I have very fond memories of my grandparents farm in Dixie outside of Walla Walla, Washington. My brother and I spent weeks there every summer from the time I was 6 until 15. And every summer I would spend the beginning of my visit almost ritualisically going through their house and over the property looking at playthings and pictures that had made an impression on me in past years. We moved so much when I was younger that it was a nice feeling to know that their farm was frozen in time. Heck, when I was in college they still had pictures of chickens I had drawn and taped real chicken feathers to on their fridge. Over time I would stop checking in on certain toys I had outgrown in favor of more grown up things but it was a nice feeling to know that I could go to those stuffed animals and games anytime I wanted. One of those things, silly as it sounds, was 3 different decks of playing cards. Why playing cards you ask? My gramma didn't have just any old playing card decks. Being from Reno, I was used to casino decks with the edges notched off and plain, old boring casino backs. My gramma's decks had a boy dressed almost like the famous "Blue Boy" painting (except not in blue) with his puppy in a fancy garden, a candle in a unusual candleholder with a little deer standing next to it and this one, a beautiful little blond cherub girl.
When I was little I didn't dare do anything but hold these cards and look at them. They were so crisp and shiny that they were more like works of art then a game. And every year I would open the cabinet they sat in (in their unusual card holder--a two sectioned box with a lift away lid, not at all like the holder you slid your cards into and closed the lid on) to see if they looked like they had been used. I think if they had shown any signs of wear I would have picked them up and played with them. When I got older I would pick up the decks, weed out the ones with the little girl and play Solitaire with them.
My grampa died in 2001 and I made the trek up with my family to clean out the house. My gramma was in a nursing home at this point and wasn't able to give us much in the way of direction as to what to do with her belongings. So we went through and tried to decide what was junk and what meant something to us. And it was hard because I had become attached to a lot of junk in their place over the years. I opened the drawer where she kept her cards. They aren't junk I told myself and scooped them up to put in my box. They're here in my house now and of the three decks, there isn't one complete set. I should throw them away. And they're still there.

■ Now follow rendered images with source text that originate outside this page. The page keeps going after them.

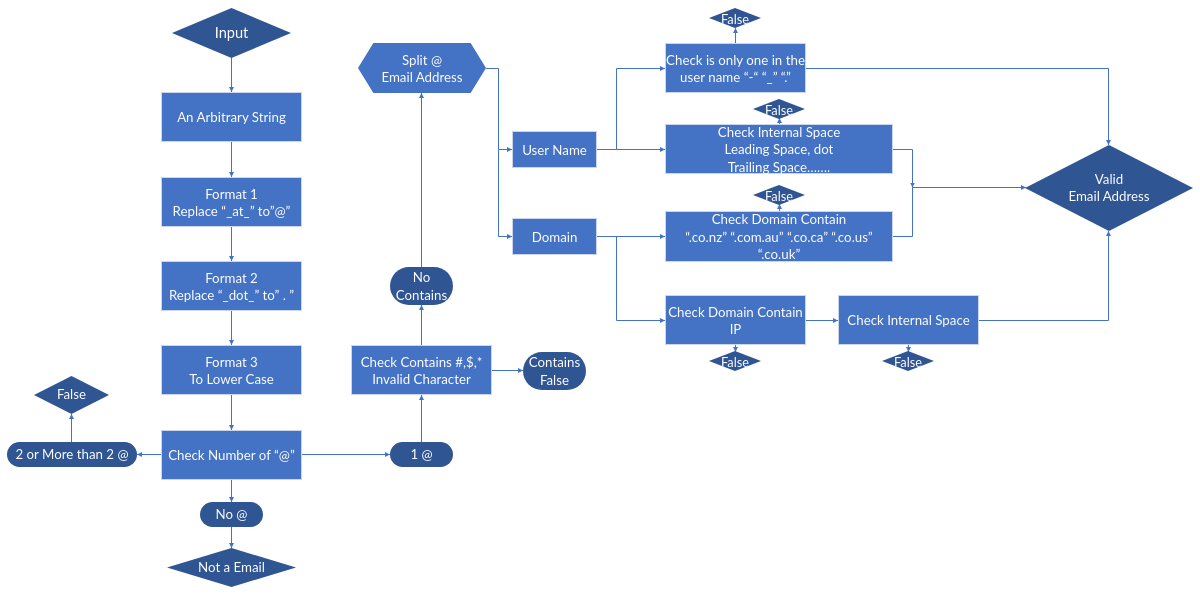
<!DOCTYPE html>
<html lang="en">
<head>
<meta charset="utf-8">
<title>Email address validation flowchart</title>
<style>
:root {
  --process: #4472c4;
  --process-edge: #cbd6ec;
  --state: #2f5593;
  --line: #4472c4;
  --ink: #ffffff;
  --paper: #ffffff;
}
* { box-sizing: border-box; }
html, body { margin: 0; }
body { width: 1200px; height: 594px; overflow: hidden; background: var(--paper); }
.flowchart {
  position: relative;
  width: 1200px;
  height: 594px;
  overflow: hidden;
  font: 13.3px/17.5px Lato, Carlito, sans-serif;
  color: var(--ink);
}
.connectors { position: absolute; inset: 0; }
.connectors path { fill: none; stroke: var(--line); stroke-width: 1; }
.connectors .arrowhead { fill: var(--line); stroke: none; }
.node {
  position: absolute;
  left: var(--x);
  top: var(--y);
  width: var(--w);
  height: var(--h);
  display: flex;
  align-items: center;
  justify-content: center;
  text-align: center;
  white-space: nowrap;
}
.process { background: var(--process); border: 1px solid var(--process-edge); padding-top: 2px; }
.step { --x: 161px; --w: 141px; --h: 50px; }
.decision { background: var(--state); clip-path: polygon(50% 0, 100% 50%, 50% 100%, 0 50%); }
.start { font-size: 14.6px; }
.fail { --w: 52px; --h: 20px; padding-top: 3px; font-size: 12.8px; }
.outcome { background: var(--state); border-radius: 19px; padding-top: 1px; }
.split { background: var(--process); clip-path: polygon(12% 0, 88% 0, 100% 50%, 88% 100%, 0 100%, 12% 100%, 0 50%); padding-top: 2px; }
</style>
</head>
<body>
<main class="flowchart">
  <svg class="connectors" width="1200" height="594" viewBox="0 0 1200 594" aria-hidden="true">
    <defs>
      <marker id="arrow" markerUnits="userSpaceOnUse" markerWidth="6" markerHeight="6" refX="5" refY="3" orient="auto">
        <path class="arrowhead" d="M0 0.5L5 3L0 5.5z"/>
      </marker>
    </defs>
    <g marker-end="url(#arrow)">
      <g class="formatting-flow" style="marker-end:none">
        <path marker-end="url(#arrow)" d="M231.5 58V92"/>
        <path marker-end="url(#arrow)" d="M231.5 142V177"/>
        <path marker-end="url(#arrow)" d="M231.5 227V261"/>
        <path marker-end="url(#arrow)" d="M231.5 311V345"/>
        <path marker-end="url(#arrow)" d="M231.5 395V430"/>
        <path marker-end="url(#arrow)" d="M231.5 480V502"/>
        <path marker-end="url(#arrow)" d="M231.5 527V548"/>
      </g>
      <g class="at-sign-flow">
        <path marker-end="url(#arrow)" d="M161 454.5H137"/>
        <path marker-end="url(#arrow)" d="M71.5 442V414"/>
        <path marker-end="url(#arrow)" d="M302 454.5H390"/>
        <path marker-end="url(#arrow)" d="M421.5 442V395"/>
        <path marker-end="url(#arrow)" d="M492 370.5H523"/>
        <path marker-end="url(#arrow)" d="M421.5 345V305"/>
        <path marker-end="url(#arrow)" d="M421.5 267V93"/>
      </g>
      <g class="split-flow">
        <path marker-end="url(#arrow)" d="M486 68.5H498.5V149.5H512"/>
        <path marker-end="url(#arrow)" d="M498.5 149.5V236.5H512"/>
        <path marker-end="url(#arrow)" d="M597 149.5H665"/>
        <path marker-end="url(#arrow)" d="M616.5 149.5V68.5H665"/>
        <path marker-end="url(#arrow)" d="M597 236.5H665"/>
        <path marker-end="url(#arrow)" d="M616.5 236.5V320.5H665"/>
        <path marker-end="url(#arrow)" d="M806 320.5H838"/>
      </g>
      <g class="fail-flow">
        <path marker-end="url(#arrow)" d="M735.5 43V28"/>
        <path marker-end="url(#arrow)" d="M779.5 124V118"/>
        <path marker-end="url(#arrow)" d="M779.5 211V204"/>
        <path marker-end="url(#arrow)" d="M735.5 345V352"/>
        <path marker-end="url(#arrow)" d="M908.5 345V352"/>
      </g>
      <g class="valid-flow">
        <path marker-end="url(#arrow)" d="M806 68.5H1108.5V145"/>
        <path d="M893 149.5H912.5V187.5"/>
        <path marker-end="url(#arrow)" d="M893 236.5H912.5V187.5H1026"/>
        <path marker-end="url(#arrow)" d="M979 320.5H1108.5V231"/>
      </g>
    </g>
  </svg>

  <div class="node decision start" style="--x:172px;--y:8px;--w:119px;--h:50px">Input</div>
  <div class="node process step" style="--y:92px">An Arbitrary String</div>
  <div class="node process step" style="--y:177px">Format 1<br>Replace “_at_” to”@”</div>
  <div class="node process step" style="--y:261px">Format 2<br>Replace “_dot_” to” . ”</div>
  <div class="node process step" style="--y:345px">Format 3<br>To Lower Case</div>
  <div class="node process step" style="--y:430px">Check Number of “@”</div>

  <div class="node outcome" style="--x:200px;--y:502px;--w:63px;--h:25px">No @</div>
  <div class="node decision" style="--x:167px;--y:548px;--w:129px;--h:39px">Not a Email</div>
  <div class="node outcome" style="--x:7px;--y:442px;--w:130px;--h:25px">2 or More than 2 @</div>
  <div class="node decision" style="--x:34px;--y:376px;--w:75px;--h:38px">False</div>
  <div class="node outcome" style="--x:390px;--y:442px;--w:63px;--h:25px">1 @</div>

  <div class="node process" style="--x:351px;--y:345px;--w:141px;--h:50px">Check Contains #,$,*<br>Invalid Character</div>
  <div class="node outcome" style="--x:523px;--y:352px;--w:63px;--h:38px">Contains<br>False</div>
  <div class="node outcome" style="--x:390px;--y:267px;--w:63px;--h:38px">No<br>Contains</div>
  <div class="node split" style="--x:358px;--y:43px;--w:128px;--h:50px">Split @<br>Email Address</div>

  <div class="node process" style="--x:512px;--y:131px;--w:85px;--h:37px">User Name</div>
  <div class="node process" style="--x:512px;--y:218px;--w:85px;--h:37px">Domain</div>

  <div class="node process" style="--x:665px;--y:43px;--w:141px;--h:50px">Check is only one in the<br>user name “-“ “_” “.”</div>
  <div class="node process" style="--x:665px;--y:124px;--w:228px;--h:50px">Check Internal Space<br>Leading Space, dot<br>Trailing Space…….</div>
  <div class="node process" style="--x:665px;--y:211px;--w:228px;--h:51px">Check Domain Contain<br>“.co.nz” “.com.au” “.co.ca” “.co.us”<br>“.co.uk”</div>
  <div class="node process" style="--x:665px;--y:295px;--w:141px;--h:50px">Check Domain Contain<br>IP</div>
  <div class="node process" style="--x:838px;--y:295px;--w:141px;--h:50px">Check Internal Space</div>

  <div class="node decision fail" style="--x:709px;--y:8px">False</div>
  <div class="node decision fail" style="--x:753px;--y:99px">False</div>
  <div class="node decision fail" style="--x:753px;--y:185px">False</div>
  <div class="node decision fail" style="--x:709px;--y:351px">False</div>
  <div class="node decision fail" style="--x:882px;--y:351px">False</div>

  <div class="node decision" style="--x:1025px;--y:145px;--w:168px;--h:86px">Valid<br>Email Address</div>
</main>
</body>
</html>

So, Lexy saw the two sectioned card holder for the first time a few weeks ago and started to dig. She comes to me with the little girl, "Mommy, is this me?" HA! It *does* look like her. I find it ironic that for years I was drawn to the beautiful little blond girl on the playing card and now the beautiful little blond girl lives with me.